ASSIGNMENT:
From the records below, please return each line that holds the word "relative".

SUPPLIED DATA:
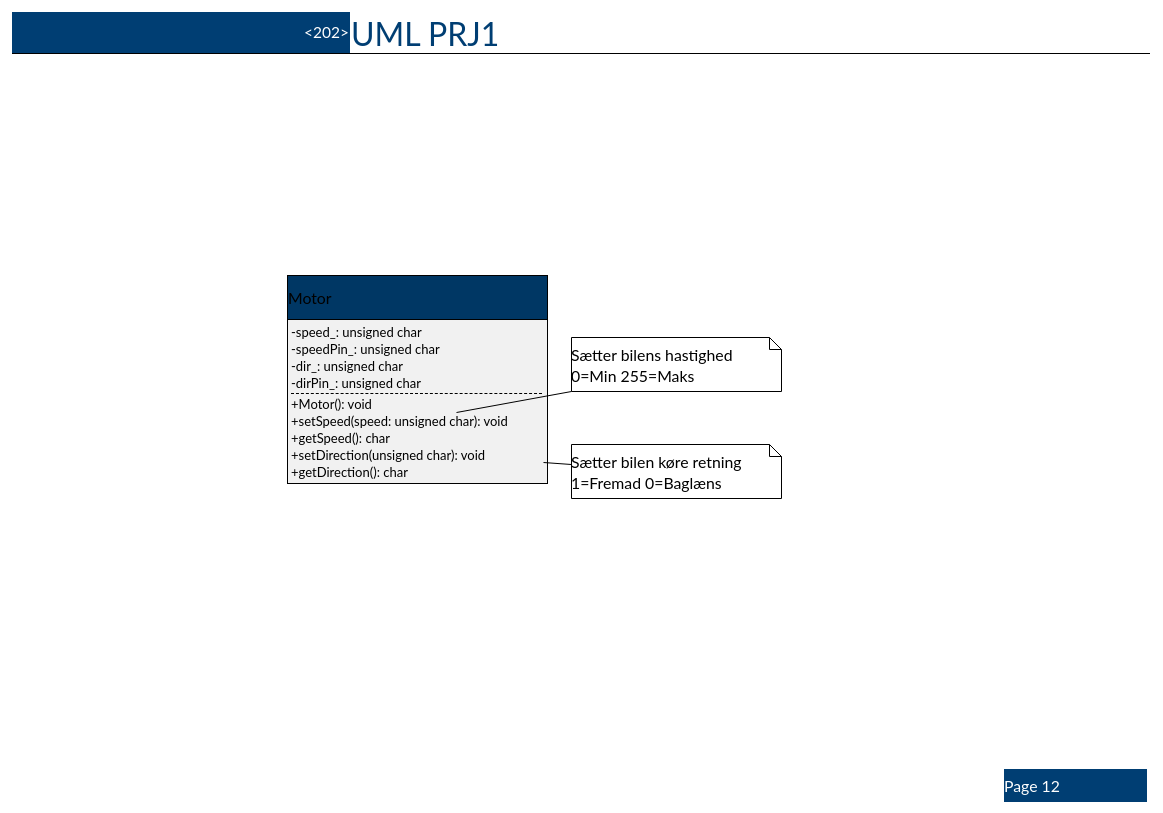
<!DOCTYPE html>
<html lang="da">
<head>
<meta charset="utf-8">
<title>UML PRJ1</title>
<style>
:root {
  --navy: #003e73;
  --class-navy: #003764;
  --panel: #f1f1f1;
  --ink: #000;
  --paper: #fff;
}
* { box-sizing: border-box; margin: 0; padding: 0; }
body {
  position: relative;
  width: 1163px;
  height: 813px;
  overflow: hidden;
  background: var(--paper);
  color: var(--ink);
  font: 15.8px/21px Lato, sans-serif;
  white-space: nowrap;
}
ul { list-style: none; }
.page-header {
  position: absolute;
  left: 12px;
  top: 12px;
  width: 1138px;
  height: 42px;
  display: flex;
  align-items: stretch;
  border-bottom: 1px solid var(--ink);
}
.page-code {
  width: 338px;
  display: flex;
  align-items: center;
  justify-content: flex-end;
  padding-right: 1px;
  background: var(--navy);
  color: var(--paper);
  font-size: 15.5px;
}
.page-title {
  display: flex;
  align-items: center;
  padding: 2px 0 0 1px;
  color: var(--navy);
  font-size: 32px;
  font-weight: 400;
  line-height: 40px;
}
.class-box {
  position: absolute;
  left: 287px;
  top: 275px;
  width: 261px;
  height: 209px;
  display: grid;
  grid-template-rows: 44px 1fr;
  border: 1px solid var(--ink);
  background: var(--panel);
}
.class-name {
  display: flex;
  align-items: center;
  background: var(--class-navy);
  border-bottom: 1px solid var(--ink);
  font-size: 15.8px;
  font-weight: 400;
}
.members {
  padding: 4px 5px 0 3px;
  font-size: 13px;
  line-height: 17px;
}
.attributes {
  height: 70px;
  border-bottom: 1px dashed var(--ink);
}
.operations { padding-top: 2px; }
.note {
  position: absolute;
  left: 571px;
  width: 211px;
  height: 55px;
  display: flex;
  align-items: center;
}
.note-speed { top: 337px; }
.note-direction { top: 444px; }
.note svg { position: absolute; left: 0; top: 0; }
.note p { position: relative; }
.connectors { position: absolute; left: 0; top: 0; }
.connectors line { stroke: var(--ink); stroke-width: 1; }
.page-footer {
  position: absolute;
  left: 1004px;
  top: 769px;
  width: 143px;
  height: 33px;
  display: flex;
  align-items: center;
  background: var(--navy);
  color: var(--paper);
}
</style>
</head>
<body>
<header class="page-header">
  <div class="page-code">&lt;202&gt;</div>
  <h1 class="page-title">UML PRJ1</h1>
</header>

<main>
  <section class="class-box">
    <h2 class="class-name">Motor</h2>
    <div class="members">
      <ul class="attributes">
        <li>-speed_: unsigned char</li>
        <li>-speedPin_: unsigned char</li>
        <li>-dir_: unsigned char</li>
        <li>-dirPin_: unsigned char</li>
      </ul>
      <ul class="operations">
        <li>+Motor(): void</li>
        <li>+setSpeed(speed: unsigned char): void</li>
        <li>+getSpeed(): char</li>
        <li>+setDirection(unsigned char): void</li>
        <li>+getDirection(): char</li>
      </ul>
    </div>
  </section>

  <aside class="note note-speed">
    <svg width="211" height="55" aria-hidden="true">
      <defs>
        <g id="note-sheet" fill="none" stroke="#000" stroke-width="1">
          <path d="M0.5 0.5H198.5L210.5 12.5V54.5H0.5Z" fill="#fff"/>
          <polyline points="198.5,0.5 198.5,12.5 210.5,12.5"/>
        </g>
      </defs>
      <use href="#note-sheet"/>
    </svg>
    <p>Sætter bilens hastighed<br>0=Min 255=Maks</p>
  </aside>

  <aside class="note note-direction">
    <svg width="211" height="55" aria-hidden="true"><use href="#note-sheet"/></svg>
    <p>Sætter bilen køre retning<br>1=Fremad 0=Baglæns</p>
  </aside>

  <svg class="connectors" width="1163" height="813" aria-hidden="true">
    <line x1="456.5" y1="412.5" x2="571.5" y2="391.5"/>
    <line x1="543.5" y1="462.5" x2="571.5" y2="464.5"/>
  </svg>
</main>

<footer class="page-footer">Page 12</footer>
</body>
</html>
--
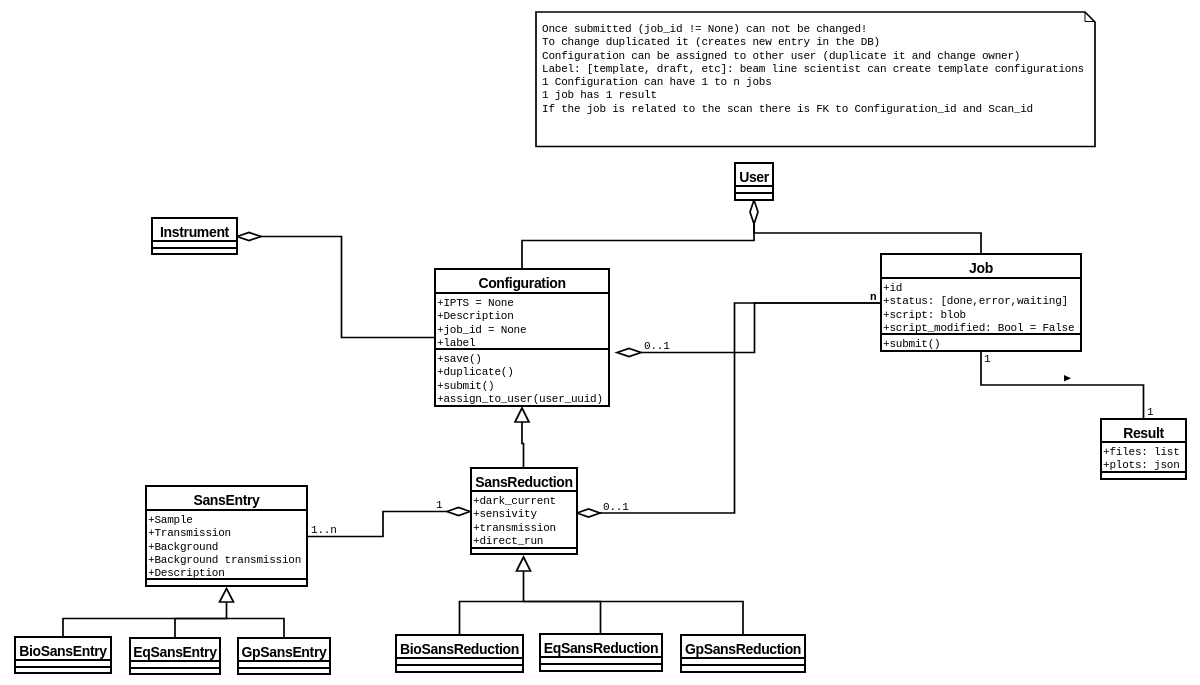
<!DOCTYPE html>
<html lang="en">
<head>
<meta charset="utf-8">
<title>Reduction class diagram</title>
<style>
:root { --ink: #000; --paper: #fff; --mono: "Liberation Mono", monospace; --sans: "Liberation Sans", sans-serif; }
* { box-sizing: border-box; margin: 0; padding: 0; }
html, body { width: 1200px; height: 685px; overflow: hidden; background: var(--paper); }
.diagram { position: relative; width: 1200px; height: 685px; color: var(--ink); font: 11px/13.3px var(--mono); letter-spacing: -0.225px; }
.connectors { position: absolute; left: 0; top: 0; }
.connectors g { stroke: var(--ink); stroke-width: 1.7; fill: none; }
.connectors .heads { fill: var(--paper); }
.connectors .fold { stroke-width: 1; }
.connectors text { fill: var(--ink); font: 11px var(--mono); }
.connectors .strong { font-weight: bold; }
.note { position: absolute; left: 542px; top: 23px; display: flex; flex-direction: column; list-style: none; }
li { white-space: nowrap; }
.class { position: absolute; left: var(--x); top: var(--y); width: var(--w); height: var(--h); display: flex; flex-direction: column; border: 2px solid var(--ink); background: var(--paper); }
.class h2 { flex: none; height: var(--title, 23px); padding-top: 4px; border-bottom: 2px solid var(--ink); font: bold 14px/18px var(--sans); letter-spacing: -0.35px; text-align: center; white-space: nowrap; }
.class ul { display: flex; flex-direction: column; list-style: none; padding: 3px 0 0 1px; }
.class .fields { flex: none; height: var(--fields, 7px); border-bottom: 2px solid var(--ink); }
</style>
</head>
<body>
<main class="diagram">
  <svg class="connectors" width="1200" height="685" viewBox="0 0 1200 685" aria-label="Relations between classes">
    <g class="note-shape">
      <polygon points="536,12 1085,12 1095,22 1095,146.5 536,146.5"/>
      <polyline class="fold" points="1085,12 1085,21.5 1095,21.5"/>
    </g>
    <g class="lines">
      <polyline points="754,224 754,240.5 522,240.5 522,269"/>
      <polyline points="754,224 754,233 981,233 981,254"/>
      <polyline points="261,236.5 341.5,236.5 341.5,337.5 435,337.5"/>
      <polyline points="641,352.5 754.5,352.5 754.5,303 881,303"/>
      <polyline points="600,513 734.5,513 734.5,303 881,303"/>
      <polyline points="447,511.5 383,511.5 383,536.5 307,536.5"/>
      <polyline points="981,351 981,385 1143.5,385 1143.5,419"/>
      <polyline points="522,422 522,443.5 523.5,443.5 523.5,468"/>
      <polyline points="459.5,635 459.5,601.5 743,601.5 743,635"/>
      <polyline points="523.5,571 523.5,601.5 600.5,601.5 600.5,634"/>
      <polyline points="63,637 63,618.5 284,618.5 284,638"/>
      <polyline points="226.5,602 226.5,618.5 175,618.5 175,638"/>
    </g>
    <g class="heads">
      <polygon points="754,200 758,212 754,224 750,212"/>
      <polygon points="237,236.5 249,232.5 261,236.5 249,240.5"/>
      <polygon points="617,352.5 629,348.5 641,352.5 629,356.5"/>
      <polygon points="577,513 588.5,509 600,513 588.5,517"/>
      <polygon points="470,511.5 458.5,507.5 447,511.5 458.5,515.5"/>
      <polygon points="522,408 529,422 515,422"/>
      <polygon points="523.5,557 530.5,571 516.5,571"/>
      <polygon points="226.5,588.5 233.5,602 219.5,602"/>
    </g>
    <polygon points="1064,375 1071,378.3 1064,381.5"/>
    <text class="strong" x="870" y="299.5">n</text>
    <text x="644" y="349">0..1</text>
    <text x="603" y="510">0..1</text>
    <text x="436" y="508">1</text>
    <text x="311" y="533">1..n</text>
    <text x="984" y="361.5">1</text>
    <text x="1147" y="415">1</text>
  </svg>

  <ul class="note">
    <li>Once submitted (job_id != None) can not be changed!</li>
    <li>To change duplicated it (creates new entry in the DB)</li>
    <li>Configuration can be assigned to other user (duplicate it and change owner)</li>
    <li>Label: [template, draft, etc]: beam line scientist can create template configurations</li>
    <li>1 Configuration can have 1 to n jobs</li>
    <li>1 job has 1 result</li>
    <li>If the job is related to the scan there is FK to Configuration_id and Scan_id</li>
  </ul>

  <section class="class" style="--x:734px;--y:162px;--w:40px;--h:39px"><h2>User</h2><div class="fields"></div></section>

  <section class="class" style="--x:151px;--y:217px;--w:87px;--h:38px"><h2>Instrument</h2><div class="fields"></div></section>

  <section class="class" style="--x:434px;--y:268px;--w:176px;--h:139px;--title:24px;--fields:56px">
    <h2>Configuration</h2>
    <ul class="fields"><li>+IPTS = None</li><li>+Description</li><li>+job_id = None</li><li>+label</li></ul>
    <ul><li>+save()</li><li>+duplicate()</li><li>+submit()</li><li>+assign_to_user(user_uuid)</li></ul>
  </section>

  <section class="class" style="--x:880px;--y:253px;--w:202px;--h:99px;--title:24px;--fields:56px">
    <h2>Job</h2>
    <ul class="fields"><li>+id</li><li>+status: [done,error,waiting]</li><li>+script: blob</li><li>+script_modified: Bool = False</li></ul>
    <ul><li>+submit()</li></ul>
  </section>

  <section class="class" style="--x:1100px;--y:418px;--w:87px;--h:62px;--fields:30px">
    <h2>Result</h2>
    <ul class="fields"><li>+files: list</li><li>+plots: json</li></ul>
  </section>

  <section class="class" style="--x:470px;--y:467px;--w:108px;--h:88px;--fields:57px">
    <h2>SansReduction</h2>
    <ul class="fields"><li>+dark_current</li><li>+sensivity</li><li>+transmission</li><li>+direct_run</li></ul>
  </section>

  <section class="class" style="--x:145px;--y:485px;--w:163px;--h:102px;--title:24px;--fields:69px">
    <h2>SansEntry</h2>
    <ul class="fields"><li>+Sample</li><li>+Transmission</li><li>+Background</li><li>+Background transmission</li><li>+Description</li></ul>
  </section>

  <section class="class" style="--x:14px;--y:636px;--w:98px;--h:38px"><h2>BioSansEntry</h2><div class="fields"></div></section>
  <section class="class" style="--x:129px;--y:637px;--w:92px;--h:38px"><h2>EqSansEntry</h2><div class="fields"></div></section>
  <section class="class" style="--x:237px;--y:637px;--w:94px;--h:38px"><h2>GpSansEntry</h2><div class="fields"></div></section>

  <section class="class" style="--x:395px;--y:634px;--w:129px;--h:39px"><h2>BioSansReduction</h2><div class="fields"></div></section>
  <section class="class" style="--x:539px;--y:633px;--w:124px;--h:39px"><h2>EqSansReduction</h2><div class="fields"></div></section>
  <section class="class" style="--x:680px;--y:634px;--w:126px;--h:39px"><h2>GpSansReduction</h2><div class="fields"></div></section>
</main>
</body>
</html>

RESPONSE:
  position: relative;
.note p { position: relative; }
.diagram { position: relative; width: 1200px; height: 685px; color: var(--ink); font: 11px/13.3px var(--mono); letter-spacing: -0.225px; }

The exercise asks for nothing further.